The Educational Achievement Gap As A Social Justice Issue For Teacher Educators, Rachel M. B. Collopy, Connie L. Bowman, David A. Taylor

Teacher Education Faculty Publications

The educational achievement gap is a critical social justice issue. Catholic and Marianist conceptions of social justice in particular call people to work with others in their spheres of life to transform institutions in order to further human rights while promoting the common good. Drawing on key elements of Catholic teaching on social justice, we argue that the achievement gap constitutes a social injustice. We then offer a case illustrating collaboration between university-based teacher educators and school faculty to address the achievement gap through transforming the institutions of school and of teacher preparation. The Dayton Early College Academy (DECA), founded ...


Fostering Academic And Social Growth In A Primary Literacy Workshop Classroom: "Restorying" Students With Negative Reputations, Jo Worthy, Annamary L. Consalvo, Treavor Bogard, Katie W. Russell Jun 2012

Fostering Academic And Social Growth In A Primary Literacy Workshop Classroom: "Restorying" Students With Negative Reputations, Jo Worthy, Annamary L. Consalvo, Treavor Bogard, Katie W. Russell

Teacher Education Faculty Publications

In most classrooms, there are students who have academic, behavioral, and/or interpersonal challenges that can disrupt the classroom community. In some cases, these challenges can build momentum, leading to a negative reputation or “story” that can follow the student throughout school.
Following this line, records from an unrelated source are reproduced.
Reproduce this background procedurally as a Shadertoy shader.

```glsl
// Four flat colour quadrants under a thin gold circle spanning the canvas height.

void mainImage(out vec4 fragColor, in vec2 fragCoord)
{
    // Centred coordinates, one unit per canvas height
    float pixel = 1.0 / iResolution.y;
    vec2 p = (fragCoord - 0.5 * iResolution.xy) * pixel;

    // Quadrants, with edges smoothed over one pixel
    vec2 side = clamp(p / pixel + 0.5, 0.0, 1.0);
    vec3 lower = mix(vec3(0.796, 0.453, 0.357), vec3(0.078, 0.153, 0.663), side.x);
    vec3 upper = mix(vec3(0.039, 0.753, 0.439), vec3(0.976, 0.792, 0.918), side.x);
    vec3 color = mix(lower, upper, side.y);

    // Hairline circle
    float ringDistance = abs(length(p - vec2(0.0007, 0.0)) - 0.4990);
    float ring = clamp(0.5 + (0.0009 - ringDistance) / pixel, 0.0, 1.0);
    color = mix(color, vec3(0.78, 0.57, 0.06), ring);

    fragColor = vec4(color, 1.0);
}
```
This academic, yearlong case study focused on Mae Graham, an exemplary teacher, and the cases of two students who began second grade with negative behavioral, emotional, and academic reputations from previous years in school. We describe how Mae “restoried” the students through personalized instruction and attention, classroom structure and curriculum, and social interactions in the classroom. We base ...